### Problem to work on:
Within the entries that follow, show each line where the word "shield" occurs.

### Given records:

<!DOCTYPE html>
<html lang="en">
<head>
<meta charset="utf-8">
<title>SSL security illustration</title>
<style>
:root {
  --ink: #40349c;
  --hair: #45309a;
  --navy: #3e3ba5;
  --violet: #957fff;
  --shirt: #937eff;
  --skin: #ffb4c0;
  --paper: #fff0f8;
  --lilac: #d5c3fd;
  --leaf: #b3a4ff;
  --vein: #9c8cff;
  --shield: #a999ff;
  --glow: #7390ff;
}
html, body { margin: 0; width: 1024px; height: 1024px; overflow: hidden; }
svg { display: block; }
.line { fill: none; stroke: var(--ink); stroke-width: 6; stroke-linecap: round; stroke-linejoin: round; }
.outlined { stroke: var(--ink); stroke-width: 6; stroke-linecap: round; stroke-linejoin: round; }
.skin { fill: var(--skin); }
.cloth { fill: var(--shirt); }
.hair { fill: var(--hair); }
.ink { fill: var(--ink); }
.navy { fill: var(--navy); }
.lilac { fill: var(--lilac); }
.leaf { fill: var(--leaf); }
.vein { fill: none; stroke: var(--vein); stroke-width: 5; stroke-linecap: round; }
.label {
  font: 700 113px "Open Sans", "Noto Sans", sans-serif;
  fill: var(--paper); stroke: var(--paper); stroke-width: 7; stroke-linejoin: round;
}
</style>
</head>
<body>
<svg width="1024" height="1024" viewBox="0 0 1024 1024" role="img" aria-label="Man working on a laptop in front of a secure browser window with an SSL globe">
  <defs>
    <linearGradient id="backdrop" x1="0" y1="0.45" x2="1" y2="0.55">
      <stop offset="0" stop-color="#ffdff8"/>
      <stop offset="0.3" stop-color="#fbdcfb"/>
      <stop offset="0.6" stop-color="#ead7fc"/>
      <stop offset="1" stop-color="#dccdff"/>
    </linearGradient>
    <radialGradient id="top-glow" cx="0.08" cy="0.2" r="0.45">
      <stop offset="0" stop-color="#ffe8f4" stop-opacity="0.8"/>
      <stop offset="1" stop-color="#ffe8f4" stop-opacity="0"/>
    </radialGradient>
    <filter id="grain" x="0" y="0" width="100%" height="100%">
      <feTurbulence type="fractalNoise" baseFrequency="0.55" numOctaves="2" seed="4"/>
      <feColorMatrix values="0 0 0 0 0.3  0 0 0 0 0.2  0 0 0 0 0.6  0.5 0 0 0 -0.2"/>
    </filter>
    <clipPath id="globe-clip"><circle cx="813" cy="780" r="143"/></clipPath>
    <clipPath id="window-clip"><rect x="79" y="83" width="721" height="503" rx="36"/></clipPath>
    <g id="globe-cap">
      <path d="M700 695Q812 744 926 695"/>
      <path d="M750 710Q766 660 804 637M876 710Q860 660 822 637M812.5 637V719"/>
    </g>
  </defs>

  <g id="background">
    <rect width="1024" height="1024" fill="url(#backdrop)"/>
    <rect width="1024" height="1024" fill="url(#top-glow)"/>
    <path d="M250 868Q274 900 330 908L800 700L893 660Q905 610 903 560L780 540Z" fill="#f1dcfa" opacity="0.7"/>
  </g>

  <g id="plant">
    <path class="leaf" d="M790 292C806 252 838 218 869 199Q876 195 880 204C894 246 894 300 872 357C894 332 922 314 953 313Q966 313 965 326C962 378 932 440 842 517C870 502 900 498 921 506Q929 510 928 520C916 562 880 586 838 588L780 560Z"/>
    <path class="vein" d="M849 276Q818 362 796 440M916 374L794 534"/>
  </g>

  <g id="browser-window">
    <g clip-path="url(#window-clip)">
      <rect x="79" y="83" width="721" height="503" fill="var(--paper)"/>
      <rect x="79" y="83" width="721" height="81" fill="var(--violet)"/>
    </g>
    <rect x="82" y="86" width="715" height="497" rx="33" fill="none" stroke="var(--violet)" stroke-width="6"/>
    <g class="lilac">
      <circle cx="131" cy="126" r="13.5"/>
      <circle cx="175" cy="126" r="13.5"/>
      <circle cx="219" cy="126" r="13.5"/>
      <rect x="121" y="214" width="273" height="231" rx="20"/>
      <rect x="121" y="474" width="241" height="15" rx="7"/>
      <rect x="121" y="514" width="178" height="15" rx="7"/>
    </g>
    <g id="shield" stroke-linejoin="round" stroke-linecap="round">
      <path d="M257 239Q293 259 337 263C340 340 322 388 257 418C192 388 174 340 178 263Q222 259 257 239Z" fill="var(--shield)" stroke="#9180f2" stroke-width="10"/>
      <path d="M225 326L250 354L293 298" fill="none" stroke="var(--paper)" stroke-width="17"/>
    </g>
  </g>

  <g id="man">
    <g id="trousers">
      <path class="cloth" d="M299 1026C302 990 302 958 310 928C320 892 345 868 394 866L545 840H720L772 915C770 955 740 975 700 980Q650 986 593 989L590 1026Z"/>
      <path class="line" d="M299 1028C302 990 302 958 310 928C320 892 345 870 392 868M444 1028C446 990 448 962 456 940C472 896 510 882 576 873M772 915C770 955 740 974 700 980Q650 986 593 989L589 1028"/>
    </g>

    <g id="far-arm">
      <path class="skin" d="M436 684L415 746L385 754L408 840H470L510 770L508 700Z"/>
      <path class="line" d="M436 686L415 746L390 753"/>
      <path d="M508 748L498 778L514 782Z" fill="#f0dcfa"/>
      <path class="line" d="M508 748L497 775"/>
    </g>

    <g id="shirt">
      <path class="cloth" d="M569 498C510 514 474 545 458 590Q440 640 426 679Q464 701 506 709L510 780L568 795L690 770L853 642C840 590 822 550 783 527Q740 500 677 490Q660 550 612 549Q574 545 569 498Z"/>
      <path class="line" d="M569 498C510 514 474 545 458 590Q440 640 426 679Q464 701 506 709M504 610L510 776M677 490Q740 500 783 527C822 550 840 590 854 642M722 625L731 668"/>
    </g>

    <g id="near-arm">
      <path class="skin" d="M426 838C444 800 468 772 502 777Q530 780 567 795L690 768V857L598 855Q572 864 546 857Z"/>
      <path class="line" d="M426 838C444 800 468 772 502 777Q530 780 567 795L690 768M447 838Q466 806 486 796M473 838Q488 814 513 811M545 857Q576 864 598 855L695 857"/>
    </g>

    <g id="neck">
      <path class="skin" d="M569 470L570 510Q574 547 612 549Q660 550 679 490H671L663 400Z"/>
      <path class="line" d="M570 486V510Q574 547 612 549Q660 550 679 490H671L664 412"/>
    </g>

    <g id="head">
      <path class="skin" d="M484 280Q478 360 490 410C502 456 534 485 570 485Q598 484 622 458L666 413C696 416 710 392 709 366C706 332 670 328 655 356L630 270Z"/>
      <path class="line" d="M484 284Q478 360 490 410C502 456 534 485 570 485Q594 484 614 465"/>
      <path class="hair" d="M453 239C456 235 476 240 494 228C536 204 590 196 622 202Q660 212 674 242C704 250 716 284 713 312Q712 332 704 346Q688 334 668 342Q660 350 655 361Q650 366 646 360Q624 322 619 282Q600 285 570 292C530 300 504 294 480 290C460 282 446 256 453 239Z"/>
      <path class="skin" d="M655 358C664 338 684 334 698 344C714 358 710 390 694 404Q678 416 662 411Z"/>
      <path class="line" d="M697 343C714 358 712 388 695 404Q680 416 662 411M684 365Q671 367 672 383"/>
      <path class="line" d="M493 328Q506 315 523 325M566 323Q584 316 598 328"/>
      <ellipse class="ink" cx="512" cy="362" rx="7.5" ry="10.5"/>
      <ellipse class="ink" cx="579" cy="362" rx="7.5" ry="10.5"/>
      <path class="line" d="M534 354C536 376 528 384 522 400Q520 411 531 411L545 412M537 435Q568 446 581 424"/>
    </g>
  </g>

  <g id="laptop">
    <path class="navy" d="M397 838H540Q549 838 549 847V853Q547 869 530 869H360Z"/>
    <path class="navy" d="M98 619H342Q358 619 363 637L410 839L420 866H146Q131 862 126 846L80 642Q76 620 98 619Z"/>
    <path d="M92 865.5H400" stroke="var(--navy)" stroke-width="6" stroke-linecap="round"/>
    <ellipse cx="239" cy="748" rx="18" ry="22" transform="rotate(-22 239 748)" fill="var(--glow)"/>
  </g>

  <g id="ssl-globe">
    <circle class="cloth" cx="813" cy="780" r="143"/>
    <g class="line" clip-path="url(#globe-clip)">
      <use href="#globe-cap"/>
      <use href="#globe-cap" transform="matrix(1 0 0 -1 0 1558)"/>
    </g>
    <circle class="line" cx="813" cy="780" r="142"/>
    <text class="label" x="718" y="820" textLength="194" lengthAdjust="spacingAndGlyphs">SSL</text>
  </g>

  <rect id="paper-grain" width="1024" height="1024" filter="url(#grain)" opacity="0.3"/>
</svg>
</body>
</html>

### Answer space:
  --shield: #a999ff;
    <g id="shield" stroke-linejoin="round" stroke-linecap="round">
      <path d="M257 239Q293 259 337 263C340 340 322 388 257 418C192 388 174 340 178 263Q222 259 257 239Z" fill="var(--shield)" stroke="#9180f2" stroke-width="10"/>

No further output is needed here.